BRIEF >>
Return every line from the records below that has the word "cursor".
*** PROVIDED DATA ***
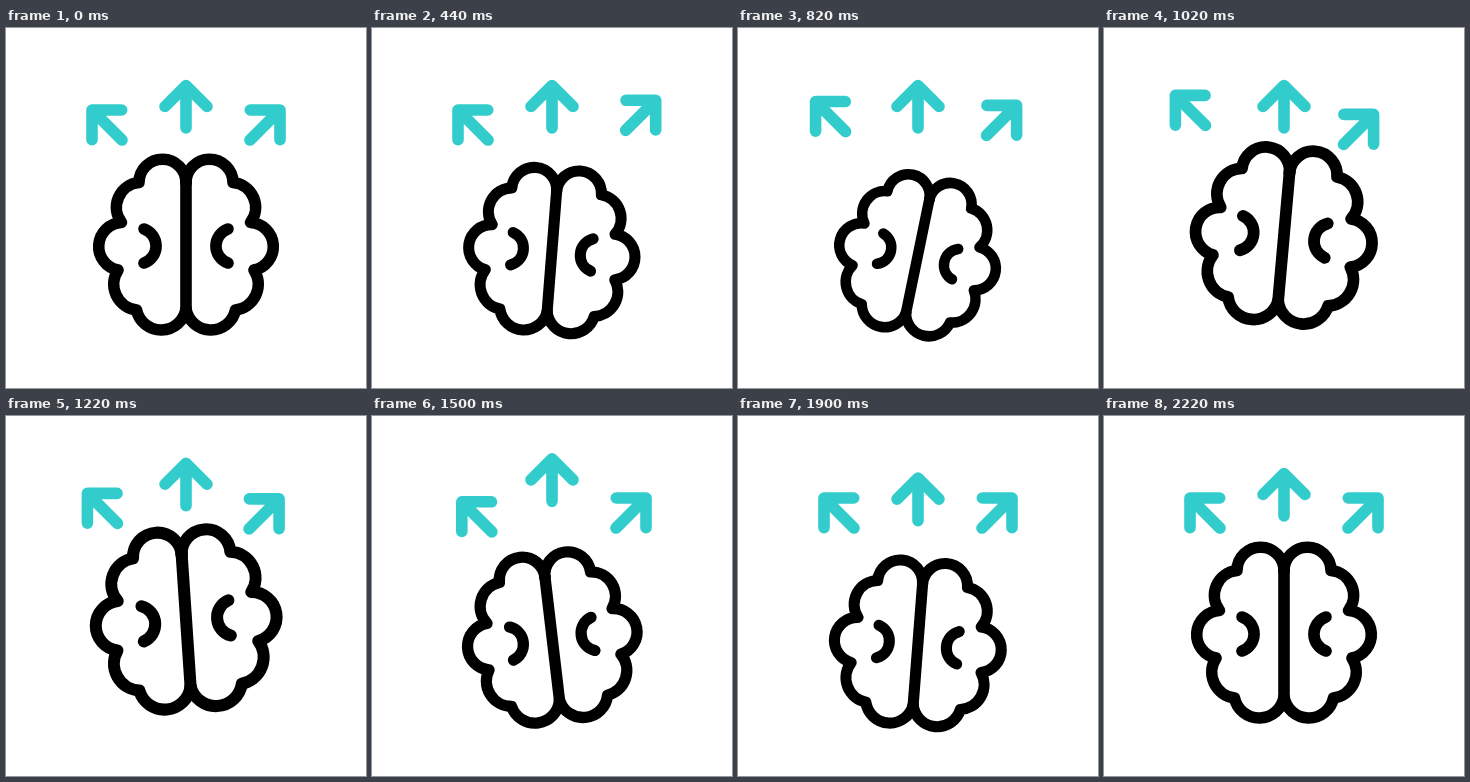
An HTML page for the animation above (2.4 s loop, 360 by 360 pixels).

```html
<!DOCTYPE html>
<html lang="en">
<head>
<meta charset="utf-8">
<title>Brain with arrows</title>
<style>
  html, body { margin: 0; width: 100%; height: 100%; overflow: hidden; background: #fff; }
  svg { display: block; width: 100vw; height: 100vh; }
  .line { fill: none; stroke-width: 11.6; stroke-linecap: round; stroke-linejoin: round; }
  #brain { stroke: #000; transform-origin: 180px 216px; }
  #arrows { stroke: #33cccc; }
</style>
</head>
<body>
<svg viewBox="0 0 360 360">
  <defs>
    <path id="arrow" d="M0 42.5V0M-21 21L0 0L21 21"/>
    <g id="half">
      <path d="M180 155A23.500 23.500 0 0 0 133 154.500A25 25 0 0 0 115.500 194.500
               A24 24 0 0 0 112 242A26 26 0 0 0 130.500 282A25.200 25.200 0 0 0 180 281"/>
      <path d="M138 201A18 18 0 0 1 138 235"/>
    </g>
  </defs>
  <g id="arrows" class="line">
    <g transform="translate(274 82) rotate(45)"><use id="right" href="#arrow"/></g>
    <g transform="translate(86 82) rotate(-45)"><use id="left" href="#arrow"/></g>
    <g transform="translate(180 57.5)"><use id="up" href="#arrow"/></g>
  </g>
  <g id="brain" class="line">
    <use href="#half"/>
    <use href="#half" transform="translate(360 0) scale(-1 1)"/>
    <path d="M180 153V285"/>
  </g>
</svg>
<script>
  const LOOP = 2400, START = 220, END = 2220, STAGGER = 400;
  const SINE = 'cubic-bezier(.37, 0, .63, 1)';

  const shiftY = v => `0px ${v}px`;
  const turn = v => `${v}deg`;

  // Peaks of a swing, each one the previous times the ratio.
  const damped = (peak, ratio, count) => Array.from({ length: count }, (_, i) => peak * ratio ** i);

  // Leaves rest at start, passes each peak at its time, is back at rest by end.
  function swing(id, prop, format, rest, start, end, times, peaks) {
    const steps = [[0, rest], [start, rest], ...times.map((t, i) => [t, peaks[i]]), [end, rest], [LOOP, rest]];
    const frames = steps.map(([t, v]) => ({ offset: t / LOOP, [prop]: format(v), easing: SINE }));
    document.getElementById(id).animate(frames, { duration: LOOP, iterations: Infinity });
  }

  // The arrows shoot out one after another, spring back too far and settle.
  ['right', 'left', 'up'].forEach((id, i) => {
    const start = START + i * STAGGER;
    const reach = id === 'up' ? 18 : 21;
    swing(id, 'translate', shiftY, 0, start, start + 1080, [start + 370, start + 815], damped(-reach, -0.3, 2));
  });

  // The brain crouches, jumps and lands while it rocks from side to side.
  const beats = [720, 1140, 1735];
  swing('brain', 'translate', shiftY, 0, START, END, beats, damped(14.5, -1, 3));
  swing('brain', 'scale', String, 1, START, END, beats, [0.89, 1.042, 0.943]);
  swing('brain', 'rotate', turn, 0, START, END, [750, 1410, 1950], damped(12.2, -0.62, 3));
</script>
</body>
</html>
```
*** End of PROVIDED DATA ***
*** PROVIDED DATA ***
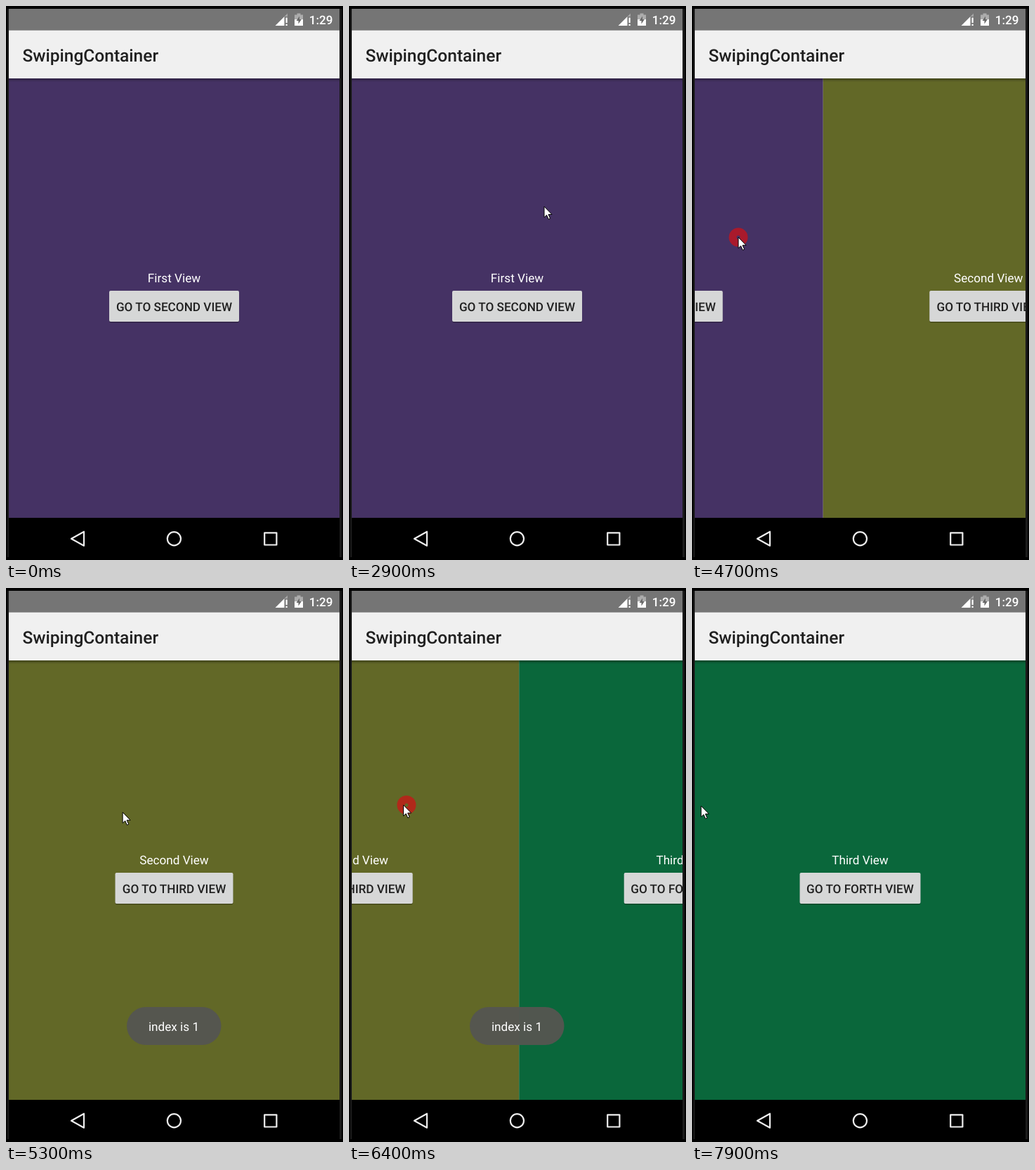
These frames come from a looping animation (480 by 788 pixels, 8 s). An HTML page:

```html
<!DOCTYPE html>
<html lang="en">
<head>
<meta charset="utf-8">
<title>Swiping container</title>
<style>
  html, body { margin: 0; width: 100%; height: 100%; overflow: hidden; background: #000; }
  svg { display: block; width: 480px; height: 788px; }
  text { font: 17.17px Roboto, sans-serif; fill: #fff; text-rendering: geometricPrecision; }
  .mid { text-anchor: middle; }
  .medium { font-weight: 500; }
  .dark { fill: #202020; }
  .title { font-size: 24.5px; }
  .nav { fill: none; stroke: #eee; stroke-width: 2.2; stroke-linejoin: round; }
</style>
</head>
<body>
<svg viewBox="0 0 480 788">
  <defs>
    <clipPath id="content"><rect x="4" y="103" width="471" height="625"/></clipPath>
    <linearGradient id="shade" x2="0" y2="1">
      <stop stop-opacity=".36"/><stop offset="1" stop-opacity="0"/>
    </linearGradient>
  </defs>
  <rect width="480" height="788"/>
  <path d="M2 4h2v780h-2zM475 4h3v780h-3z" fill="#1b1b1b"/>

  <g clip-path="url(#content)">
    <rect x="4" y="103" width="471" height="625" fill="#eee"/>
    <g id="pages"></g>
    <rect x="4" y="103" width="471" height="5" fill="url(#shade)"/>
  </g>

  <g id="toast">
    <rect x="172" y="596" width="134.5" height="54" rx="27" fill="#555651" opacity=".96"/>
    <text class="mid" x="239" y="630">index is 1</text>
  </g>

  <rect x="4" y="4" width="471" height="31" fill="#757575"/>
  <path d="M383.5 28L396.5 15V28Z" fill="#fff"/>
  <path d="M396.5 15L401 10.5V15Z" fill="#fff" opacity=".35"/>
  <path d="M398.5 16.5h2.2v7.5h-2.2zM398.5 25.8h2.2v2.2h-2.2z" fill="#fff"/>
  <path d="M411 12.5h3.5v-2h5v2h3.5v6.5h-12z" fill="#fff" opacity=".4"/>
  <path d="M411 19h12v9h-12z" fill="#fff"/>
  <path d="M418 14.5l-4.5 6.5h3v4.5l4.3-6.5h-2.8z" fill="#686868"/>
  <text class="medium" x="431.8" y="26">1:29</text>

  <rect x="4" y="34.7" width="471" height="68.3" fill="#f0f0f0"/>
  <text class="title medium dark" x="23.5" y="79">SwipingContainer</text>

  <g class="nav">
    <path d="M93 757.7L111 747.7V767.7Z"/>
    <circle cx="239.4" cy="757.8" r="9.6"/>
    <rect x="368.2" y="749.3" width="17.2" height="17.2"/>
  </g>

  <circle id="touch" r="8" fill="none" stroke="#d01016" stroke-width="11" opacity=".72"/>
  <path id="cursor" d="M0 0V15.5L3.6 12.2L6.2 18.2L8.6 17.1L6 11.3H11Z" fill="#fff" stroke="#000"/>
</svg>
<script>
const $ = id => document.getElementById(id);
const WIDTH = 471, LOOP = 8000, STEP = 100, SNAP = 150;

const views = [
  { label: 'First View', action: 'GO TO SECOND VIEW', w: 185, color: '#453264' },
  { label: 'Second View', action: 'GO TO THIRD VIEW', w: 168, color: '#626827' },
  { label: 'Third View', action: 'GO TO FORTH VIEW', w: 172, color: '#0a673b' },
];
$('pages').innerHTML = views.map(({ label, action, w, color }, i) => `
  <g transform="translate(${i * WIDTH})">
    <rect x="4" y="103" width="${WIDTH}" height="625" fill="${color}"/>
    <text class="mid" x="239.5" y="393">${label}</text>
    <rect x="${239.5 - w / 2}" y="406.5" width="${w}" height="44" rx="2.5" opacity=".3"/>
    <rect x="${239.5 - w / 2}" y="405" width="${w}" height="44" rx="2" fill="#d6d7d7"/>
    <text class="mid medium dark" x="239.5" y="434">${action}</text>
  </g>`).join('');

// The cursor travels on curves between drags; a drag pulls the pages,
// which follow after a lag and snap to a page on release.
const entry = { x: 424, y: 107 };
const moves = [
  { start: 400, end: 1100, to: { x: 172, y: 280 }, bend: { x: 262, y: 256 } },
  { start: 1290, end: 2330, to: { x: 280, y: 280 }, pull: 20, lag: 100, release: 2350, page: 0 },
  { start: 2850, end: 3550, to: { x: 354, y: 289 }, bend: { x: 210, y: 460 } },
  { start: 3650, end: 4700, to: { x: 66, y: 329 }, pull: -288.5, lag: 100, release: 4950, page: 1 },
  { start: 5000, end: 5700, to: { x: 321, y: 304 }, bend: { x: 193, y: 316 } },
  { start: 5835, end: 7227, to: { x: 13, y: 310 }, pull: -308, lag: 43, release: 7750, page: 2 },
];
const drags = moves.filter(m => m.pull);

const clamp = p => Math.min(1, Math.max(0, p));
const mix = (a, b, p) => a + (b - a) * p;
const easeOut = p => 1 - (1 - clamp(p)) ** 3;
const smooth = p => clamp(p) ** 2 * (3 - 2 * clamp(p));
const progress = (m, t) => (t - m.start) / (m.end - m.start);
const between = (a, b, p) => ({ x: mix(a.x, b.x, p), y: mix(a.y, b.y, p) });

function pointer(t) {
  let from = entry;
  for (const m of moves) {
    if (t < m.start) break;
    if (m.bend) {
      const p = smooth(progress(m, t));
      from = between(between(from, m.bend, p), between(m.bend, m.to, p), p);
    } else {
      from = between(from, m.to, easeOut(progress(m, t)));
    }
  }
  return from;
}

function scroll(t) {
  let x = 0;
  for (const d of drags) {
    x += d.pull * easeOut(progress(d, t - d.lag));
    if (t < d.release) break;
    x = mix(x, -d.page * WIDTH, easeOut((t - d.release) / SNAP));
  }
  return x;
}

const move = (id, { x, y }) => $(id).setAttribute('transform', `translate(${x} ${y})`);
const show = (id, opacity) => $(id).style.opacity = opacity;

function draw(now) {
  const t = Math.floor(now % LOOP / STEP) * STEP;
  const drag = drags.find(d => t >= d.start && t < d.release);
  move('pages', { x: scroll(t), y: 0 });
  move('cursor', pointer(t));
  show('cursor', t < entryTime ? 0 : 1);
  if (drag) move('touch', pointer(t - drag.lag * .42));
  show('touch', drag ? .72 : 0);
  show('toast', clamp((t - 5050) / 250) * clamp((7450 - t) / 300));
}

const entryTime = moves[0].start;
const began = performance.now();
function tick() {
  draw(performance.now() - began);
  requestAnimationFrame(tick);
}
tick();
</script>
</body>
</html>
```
*** End of PROVIDED DATA ***
ANSWER TO THIS PROBLEM >>
  <path id="cursor" d="M0 0V15.5L3.6 12.2L6.2 18.2L8.6 17.1L6 11.3H11Z" fill="#fff" stroke="#000"/>
// The cursor travels on curves between drags; a drag pulls the pages,
  move('cursor', pointer(t));
  show('cursor', t < entryTime ? 0 : 1);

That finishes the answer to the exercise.